Computer network operation is inherently complex because it consists of many functions such as routing, firewalling, VPN provisioning, traffic load-balancing, network maintenance, etc. To cope with this, network designers have created modular components to handle each function. Unfortunately, in reality, unavoidable dependencies exist among some of the components and they may interact accidentally. There is no single mechanism for systematically governing the interactions among the various components. In addition, routing is mainly realized by distributed routing protocols for higher survivability. Some other components need to be centralized, because either they have no obvious mapping onto distributed computations, or they could achieve more optimal solutions. Both distributed control and centralized control are necessary in network management. However, the interaction between distributed and centralized controls makes the problem even more complicated. No existing study has considered either how to systematically manage the interactions among network control components, or how distributed and centralized control system could collaborate to leverage the inherent advantages of both.
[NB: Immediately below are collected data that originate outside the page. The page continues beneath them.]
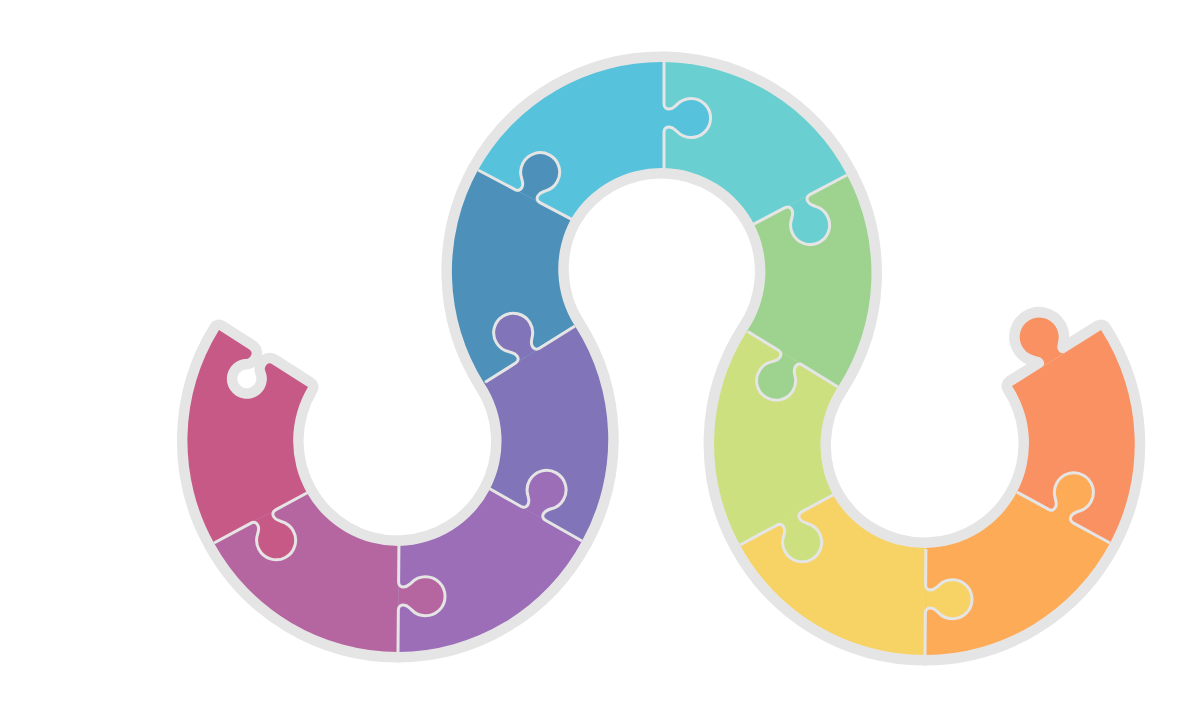
<!DOCTYPE html>
<html lang="en">
<head>
<meta charset="utf-8">
<title>Winding puzzle path</title>
<style>
:root {
  --paper: #ffffff;
  --rim: #e5e5e5;
  --crimson: #c75987;
  --plum: #b566a0;
  --purple: #9c6eb8;
  --violet: #8174b8;
  --blue: #4d90b9;
  --sky: #56c2db;
  --teal: #69cfd0;
  --green: #9dd28f;
  --lime: #cde07f;
  --yellow: #f7d365;
  --orange: #fdab57;
  --coral: #fa9163;
}
html, body { margin: 0; background: var(--paper); }
body { width: 1200px; height: 718px; overflow: hidden; }
svg { display: block; }
.rim { stroke: var(--rim); stroke-width: 21; stroke-linejoin: round; }
.joints { stroke: var(--rim); stroke-width: 3; stroke-linejoin: round; }
.crimson { fill: var(--crimson); }
.plum { fill: var(--plum); }
.purple { fill: var(--purple); }
.violet { fill: var(--violet); }
.blue { fill: var(--blue); }
.sky { fill: var(--sky); }
.teal { fill: var(--teal); }
.green { fill: var(--green); }
.lime { fill: var(--lime); }
.yellow { fill: var(--yellow); }
.orange { fill: var(--orange); }
.coral { fill: var(--coral); }
</style>
</head>
<body>
<svg width="1200" height="718" viewBox="0 0 1200 718" role="img" aria-label="Winding path of twelve coloured puzzle pieces">
  <defs>
    <path id="joint" d="M0 0H42C46 0 47 3 47 5C47 9 45 10 42.5 13A19.5 19.5 0 1 0 69.5 13C67 10 65 9 65 5C65 3 66 0 70 0H106"/>
    <g id="pieces">
      <path class="crimson" d="M219 330A210 210 0 0 0 214 543L307 493A105 105 0 0 1 308 387L272.6 364.4C269 362 267 364 265.7 366C264 369 265 370 266 373A20 20 0 1 1 244 359C246 359 248.4 359.5 250.6 356.2C252 354 252.4 351.4 249 349.3Z"/>
      <path class="plum" d="M214 543A210 210 0 0 0 398 652L399 546A105 105 0 0 1 307 493Z"/>
      <path class="purple" d="M398 652A210 210 0 0 0 582 541L490 489A105 105 0 0 1 399 546Z"/>
      <path class="violet" d="M582 541A210 210 0 0 0 575 326L484 383A105 105 0 0 1 490 489Z"/>
      <path class="blue" d="M484 383A210 210 0 0 1 478 170L571 219A105 105 0 0 0 575 326Z"/>
      <path class="sky" d="M478 170A210 210 0 0 1 664 62V168A105 105 0 0 0 571 219Z"/>
      <path class="teal" d="M664 62A210 210 0 0 1 847 175L754 224A105 105 0 0 0 664 168Z"/>
      <path class="green" d="M847 175A210 210 0 0 1 838 387L747 331A105 105 0 0 0 754 224Z"/>
      <path class="lime" d="M747 331A210 210 0 0 0 740 545L833 495A105 105 0 0 1 838 387Z"/>
      <path class="yellow" d="M740 545A210 210 0 0 0 925 655L926 548A105 105 0 0 1 833 495Z"/>
      <path class="orange" d="M925 655A210 210 0 0 0 1110 543L1017 492A105 105 0 0 1 926 548Z"/>
      <path class="coral" d="M1110 543A210 210 0 0 0 1101 330L1012 386A105 105 0 0 1 1017 492Z"/>
      <use href="#joint" class="coral" transform="translate(1101 330) rotate(147.8)"/>
    </g>
  </defs>

  <use href="#pieces" class="rim"/>
  <use href="#pieces"/>

  <g class="joints">
    <use href="#joint" class="crimson" transform="translate(214 543) rotate(-28.3)"/>
    <use href="#joint" class="plum" transform="translate(398 652) rotate(-89.5)"/>
    <use href="#joint" class="purple" transform="translate(582 541) rotate(-150.5)"/>
    <use href="#joint" class="violet" transform="translate(575 326) rotate(148)"/>
    <use href="#joint" class="blue" transform="translate(478 170) rotate(27.8) scale(1 -1)"/>
    <use href="#joint" class="sky" transform="translate(664 62) rotate(90) scale(1 -1)"/>
    <use href="#joint" class="teal" transform="translate(847 175) rotate(152.2) scale(1 -1)"/>
    <use href="#joint" class="green" transform="translate(838 387) rotate(-148.4) scale(1 -1)"/>
    <use href="#joint" class="lime" transform="translate(740 545) rotate(-28.3)"/>
    <use href="#joint" class="yellow" transform="translate(925 655) rotate(-89.5)"/>
    <use href="#joint" class="orange" transform="translate(1110 543) rotate(-151.3)"/>
  </g>
</svg>
</body>
</html>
To address these problems, we propose a system called Maestro. Maestro orchestrates the network control components that govern the behavior of a network, and enables the collaboration between distributed and centralized control components. Maestro provides abstractions for the modular implementation of network control components, and addresses the fundamental problems originating from the concurrent operations of network control components, namely communication between components, scheduling of component executions, concurrency management and protection enforcement. Maestro allows distributed and centralized control components to collaborate in four different approaches, and each approach has different strength and weakness. In this thesis we present the design and implementation of a prototype of Maestro, and evaluate the performance and effectiveness of Maestro mechanisms.